16.        Nickel and Dimed: On (Not) Getting By in America – Barbara Ehrenreich **
17.        The Swiss Family Robinson – Johann David Wyss
18.        The City of Ember – Jeanne DuPrau
19.        Birth Matters: A Midwife’s Manifesta – Ina May Gaskin
20.        Interpreter of Maladies – Jhumpa Lahiri
21.        The Gift of Fear: Survival Signals That Protect Us from Violence – Gavin de Becker
22.        Wildwood – Colin Meloy
23.        What’s So Great About America – Dinesh D’Souza
24.        Cloud Atlas – David Mitchell
25.        The Dovekeepers – Alice Hoffman
26.        The Sociopath Next Door – Martha Stout
27.        The Golden Compass – Philip Pullman
28.        A Study in Scarlet – Arthur Conan Doyle
29.        I Am an Executioner: Love Stories – Rajesh Parameswaran
30.        The Last American Man – Elizabeth Gilbert  **
31.        The Body in the Library – Agatha Christie
32.        Murder at the Vicarage – Agatha Christie
33.        Bringing Up Bébé: One American Mother Discovers the Wisdom of French Parenting – Pamela Druckerman  **
34.        Emily’s Quest – L.M. Montgomery
35.        Emily of New Moon – L.M. Montgomery
36.        Be Fruitful and Multiply – Nancy Campbell
37.        Bonk: The Curious Coupling of Science and Sex – Mary Roach **
38.        The Curious Incident of the Dog in the Night-Time – Mark Haddon
39.        The Magic Barrel – Bernard Malamud
40.        Midnight in the Garden of Good and Evil – John Berendt  **
41.        Behind the Beautiful Forevers: Life, Death, and Hope in a Mumbai Undercity – Katherine Boo
42.        High Fidelity – Nick Hornby
43.        The Wilder Life: My Adventures in the Lost World of Little House on the Prairie – Wendy McClure
44.        Faithful Place – Tana French
45.        Is Everyone Hanging Out Without Me? – Mindy Kaling
46.        State of Wonder – Ann Patchett
47.        The Likeness – Tana French  **
48.        The Night Circus – Erin Morgenstern
49.        Bossypants – Tina Fey
50.        The Particular Sadness of Lemon Cake – Aimee Bender
51.        Wake Up, Sir! – Jonathan Ames
52.        Travels with Charlie – John Steinbeck
53.        The Dirty Life – Kristin Kimball
54.        The Princess Bride – William Goldman
55.        This Beautiful Life – Helen Schulman
56.        On the Banks of Plum Creek – Laura Ingalls Wilder
57.        Caleb’s Crossing – Geraldine Brooks
58.        North! Or be Eaten – Andrew Peterson
59.        Franny and Zooey – J.D. Salinger
60.        Three Cups of Tea – Greg Mortenson
61.        The Unbearable Lightness of Being – Milan Kundera
62.        Eating Animals – Jonathan Safran Foer  **
63.        The Elegance of the Hedgehog – Muriel Barbary
64.        The Memoirs of Cleopatra – Margaret George
65.        Sharp Teeth – Tony Barlow  **
66.        The Heart is a Lonely Hunter – Carson McCullers
67.        The Joy Luck Club – Amy Tan
68.        Enders Game – Orson Scott Card
69.        Redeeming Love – Francine Rivers
70.        The Accidental Tourist – Anne Tyler
71.    A Year of Biblical Womanhood - Rachel Held Evans
72.    Taft - Ann Patchett
73.    Water for Elephants - Sara Gruen
74.    Let's Pretend This Never Happened - Jenny Lawson

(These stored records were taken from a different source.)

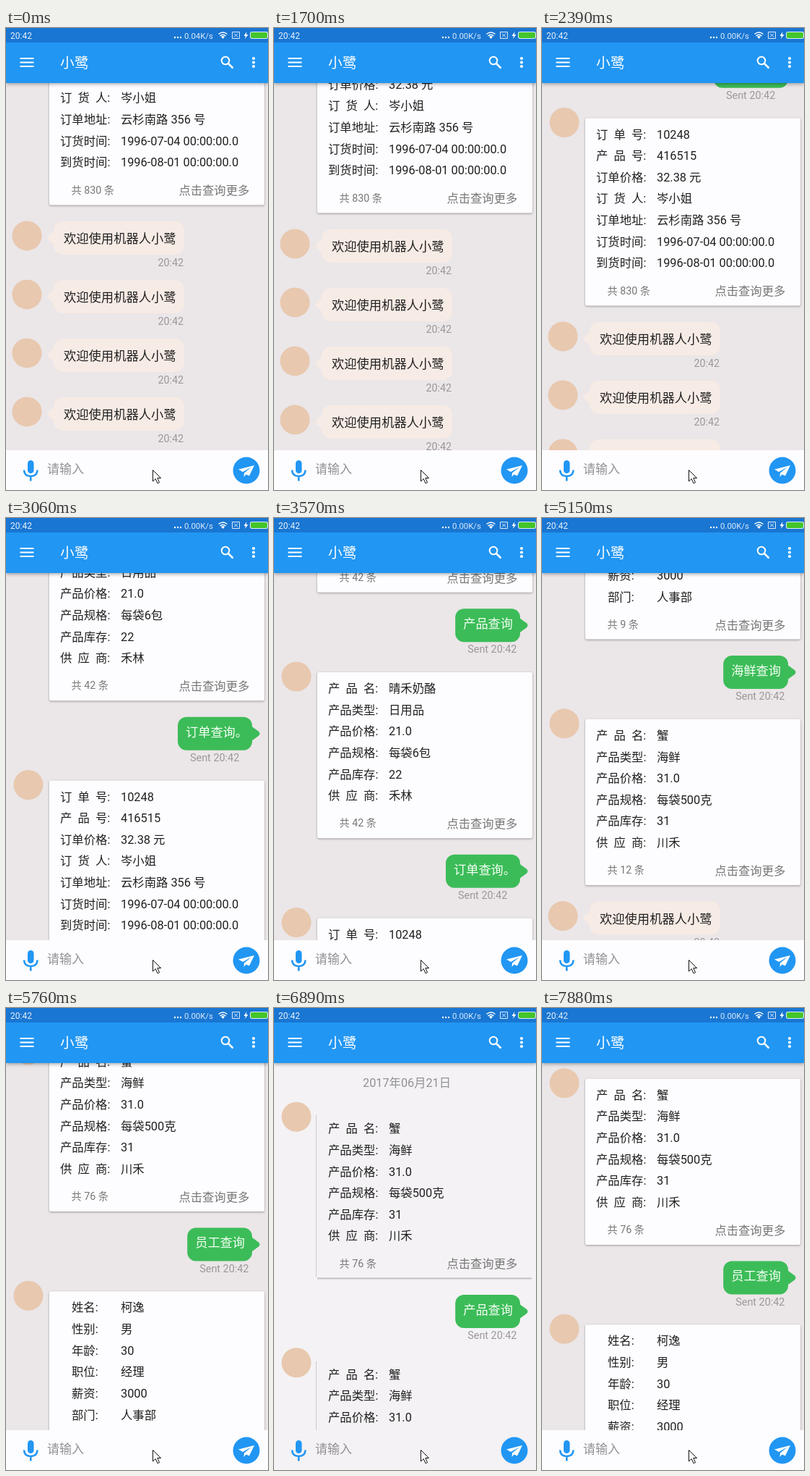
Animation of 363 by 638 pixels, one loop 8 s. Source, as an HTML page with a canvas:

```html
<!DOCTYPE html>
<html lang="zh-CN">
<head>
<meta charset="utf-8">
<title>Chat</title>
<style>
html, body { margin: 0; width: 100%; height: 100%; overflow: hidden; background: #ebe6e8; }
canvas { display: block; }
</style>
</head>
<body>
<canvas id="stage" width="363" height="638"></canvas>
<script>
const ctx = document.getElementById('stage').getContext('2d');
const LOOP = 8000, ROW = 29.65;
const FONT = 'Roboto, "Noto Sans CJK SC", "Noto Sans CJK", sans-serif';
const BLUE = '#2196f3', INK = '#202020', GREY = '#9a979a', WHITE = '#fff';
const BOT = '小鹭';

// [time, step]: the screen updates in discrete steps
const STEPS = [[1700, 0], [2390, 5], [2510, 6], [2660, 7], [2780, 8], [3570, 14],
  [3730, 15], [3880, 16], [4610, 21], [4760, 22], [4900, 23], [5020, 24], [5760, 29],
  [5880, 30], [6010, 31], [6160, 32], [6890, 37], [7050, 38], [7190, 39], [7310, 40], [7880, 44]];
// [step, scroll offset]
const SCROLL = [[-1, 2277], [0, 2266], [5, 2138], [14, 1710], [21, 1156], [29, 432],
  [36, 0], [38, 0], [44, 386]];

const seafood = [['产  品  名:', '蟹'], ['产品类型:', '海鲜'], ['产品价格:', '31.0'],
  ['产品规格:', '每袋500克'], ['产品库存:', '31'], ['供  应  商:', '川禾']];
const cheese = [['产  品  名:', '晴禾奶酪'], ['产品类型:', '日用品'], ['产品价格:', '21.0'],
  ['产品规格:', '每袋6包'], ['产品库存:', '22'], ['供  应  商:', '禾林']];
const staff = [['姓名:', '柯逸'], ['性别:', '男'], ['年龄:', '30'],
  ['职位:', '经理'], ['薪资:', '3000'], ['部门:', '人事部']];
const order = [['订  单  号:', '10248'], ['产  品  号:', '416515'], ['订单价格:', '32.38 元'],
  ['订  货  人:', '岑小姐'], ['订单地址:', '云杉南路 356 号'],
  ['订货时间:', '1996-07-04 00:00:00.0'], ['到货时间:', '1996-08-01 00:00:00.0']];

const feed = [
  { rows: seafood, total: 76 },
  { ask: '产品查询' }, { rows: seafood, total: 76 },
  { ask: '员工查询' }, { rows: staff, total: 9, indent: 16 },
  { ask: '海鲜查询' }, { rows: seafood, total: 12 },
  { hello: true },
  { ask: '产品查询。' }, { rows: cheese, total: 42 },
  { ask: '产品查询' }, { rows: cheese, total: 42 },
  { ask: '订单查询。' }, { rows: order, total: 830 },
  { hello: true }, { hello: true }, { hello: true }, { hello: true }
];

// Give every item its top edge in the scrolled document
let nextTop = 144.2;
for (const item of feed) {
  item.top = nextTop;
  item.height = item.rows ? (item.rows.length - 1) * ROW + 81 : 46;
  nextTop += item.height + (item.rows ? 22.5 : item.ask ? 41.8 : 35);
}

function track(points, x) {
  if (x <= points[0][0]) return points[0][1];
  for (let i = 1; i < points.length; i++) {
    const [x0, y0] = points[i - 1], [x1, y1] = points[i];
    if (x < x1) return y0 + (y1 - y0) * (x - x0) / (x1 - x0);
  }
  return points[points.length - 1][1];
}

function text(s, x, y, size, color, align = 'left') {
  ctx.font = `${size}px ${FONT}`;
  ctx.textAlign = align;
  ctx.fillStyle = color;
  ctx.fillText(s.replace(/ /g, '\u00a0'), x, y + size * 0.37);
}

function rect(x, y, w, h, color, r = 0) {
  ctx.fillStyle = color;
  ctx.beginPath();
  ctx.roundRect(x, y, w, h, r);
  ctx.fill();
}

function disc(x, y, r, color) {
  ctx.fillStyle = color;
  ctx.beginPath();
  ctx.arc(x, y, r, 0, Math.PI * 2);
  ctx.fill();
}

function path(d, color, lineWidth) {
  const p = new Path2D(d);
  if (lineWidth) {
    ctx.strokeStyle = color;
    ctx.lineWidth = lineWidth;
    ctx.stroke(p);
  } else {
    ctx.fillStyle = color;
    ctx.fill(p);
  }
}

function withShadow(blur, dy, draw) {
  ctx.save();
  ctx.shadowColor = 'rgba(0,0,0,.35)';
  ctx.shadowBlur = blur;
  ctx.shadowOffsetY = dy;
  draw();
  ctx.restore();
}

function avatar(x, y) {
  disc(x, y, 20.5, '#e8c8ae');
}

function drawCard({ rows, total, indent = 0, height }, top, pale) {
  avatar(31, top + 6);
  if (pale) {
    path(`M58.5 ${top + 4}V${top + height - 2}`, '#cbc8cb', 1);
    path(`M60 ${top + height}H357`, '#c4c1c4', 2);
  } else {
    withShadow(3, 1, () => rect(60, top, 298, height, '#fdfcfe', 2));
  }
  rows.forEach(([label, value], i) => {
    const y = top + 22 + i * ROW;
    text(label, 75 + indent, y, 16.35, INK);
    text(value, 159, y, 16.35, INK);
  });
  const foot = top + height - 21;
  text(`共 ${total} 条`, 90.5, foot, 14.2, '#777');
  text('点击查询更多', 239.5, foot + 1, 16.3, '#777');
}

function drawAsk({ ask }, top) {
  const left = 341 - ask.length * 17.2 - (ask.length > 4 ? 17 : 21);
  rect(left, top, 341 - left, 46, '#3cbc58', 12);
  path(`M339 ${top + 12}L350 ${top + 20}Q353 ${top + 23} 350 ${top + 26}L339 ${top + 34}Z`, '#3cbc58');
  text(ask, left + 11, top + 20.5, 17.2, '#f4fff5');
  text('Sent 20:42', left + 17, top + 56, 14.4, GREY);
}

function drawHello(top, pale) {
  avatar(29, top + 20);
  if (!pale) {
    rect(66, top, 181, 46, '#f7ebe5', 13);
    path(`M68 ${top + 12}L59 ${top + 20}Q56 ${top + 23} 59 ${top + 26}L68 ${top + 34}Z`, '#f7ebe5');
  }
  text('欢迎使用机器人' + BOT, 80, top + 23.5, 17.3, INK);
  text('20:42', 246, top + 56.5, 14.3, GREY, 'right');
}

function drawFeed(scroll, pale) {
  text('2017年06月21日', 123, 103 - scroll, 16.3, '#919092');
  for (const item of feed) {
    const top = item.top - scroll;
    if (top > 600 || top + item.height < 0) continue;
    if (item.rows) drawCard(item, top, pale);
    else if (item.ask) drawAsk(item, top);
    else drawHello(top, pale);
  }
}

function drawStatus(speed) {
  rect(0, 0, 363, 20, '#1976d2');
  text('20:42', 6, 10.5, 12, '#e8f2fc');
  for (const x of [234, 238, 242]) disc(x, 13, 1.2, WHITE);
  text(speed, 247, 10.5, 11.4, '#dcebfa');
  path('M294.5 8.5Q300.5 3.5 306.5 8.5M296.5 11Q300.5 7.5 304.5 11', WHITE, 1.3);
  path('M298 12Q300.5 10 303 12L300.5 15Z', WHITE);
  path('M313.5 5.5H323.5V14.5H313.5ZM316 7.5L321 12.5M321 7.5L316 12.5', '#dcebfa', 1);
  path('M333.5 5L329.5 11H332L331 15L335.5 9H332.8Z', WHITE);
  rect(338, 5, 25, 10, '#dcebfa', 3);
  rect(339, 6, 23, 8, '#43c52b', 2);
}

function drawHeader() {
  withShadow(5, 1.5, () => rect(0, 20, 363, 56, BLUE));
  for (const y of [42, 47.5, 53]) {
    rect(19.5, y - 1, 19, 2, WHITE);
    disc(343, y, 2.1, WHITE);
  }
  text(BOT, 75, 48, 19.7, WHITE);
  ctx.beginPath();
  ctx.arc(304, 45, 5.3, 0, Math.PI * 2);
  ctx.strokeStyle = WHITE;
  ctx.lineWidth = 2;
  ctx.stroke();
  path('M308 49L314.5 55.5', WHITE, 2.5);
}

function drawInput(color) {
  rect(0, 583, 363, 55, color);
  rect(30, 597, 8.5, 18, BLUE, 4.25);
  path('M25 610.5Q25.5 619 34.25 619T43.5 610.5M34.25 619V625.5', BLUE, 2.6);
  text('请输入', 57, 609, 17, '#929094');
  disc(333, 611, 18.5, BLUE);
  path('M344 604L322 609.5L328 613L340 606.5L330 614.5L329.5 620L332.5 616.5L337 618.5Z', WHITE);
}

function drawPointer() {
  const arrow = 'M203.5 610.5V626L207.2 622.5L210 628.8L212.5 627.6L209.8 621.5H214.5Z';
  path(arrow, WHITE);
  path(arrow, '#111', 1);
}

function render(time) {
  const step = time < STEPS[0][0] ? -1 : Math.floor(track(STEPS, time) + 1e-6);
  const pale = (step >= 19 && step < 24) || (step >= 35 && step < 40);
  const back = pale ? '#f4f2f4' : '#ebe6e8';
  rect(0, 0, 363, 638, back);
  drawFeed(Math.round(track(SCROLL, step)), pale);
  drawHeader();
  drawStatus(time < 840 ? '0.04K/s' : '0.00K/s');
  drawInput(pale ? back : '#fdfcfe');
  drawPointer();
}

function tick() {
  render(performance.now() % LOOP);
  requestAnimationFrame(tick);
}
tick();
</script>
</body>
</html>
```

** = books I really liked


  1. Great suggestions! I loved Bringing Up Bebe...will definitely add some of these to my amazon wish list!

    1. I realized how much I loved Bringing Up Bebe when I realized I was talking about something or other from the book pretty much EVERY time I talked to a fellow parent, haha! :)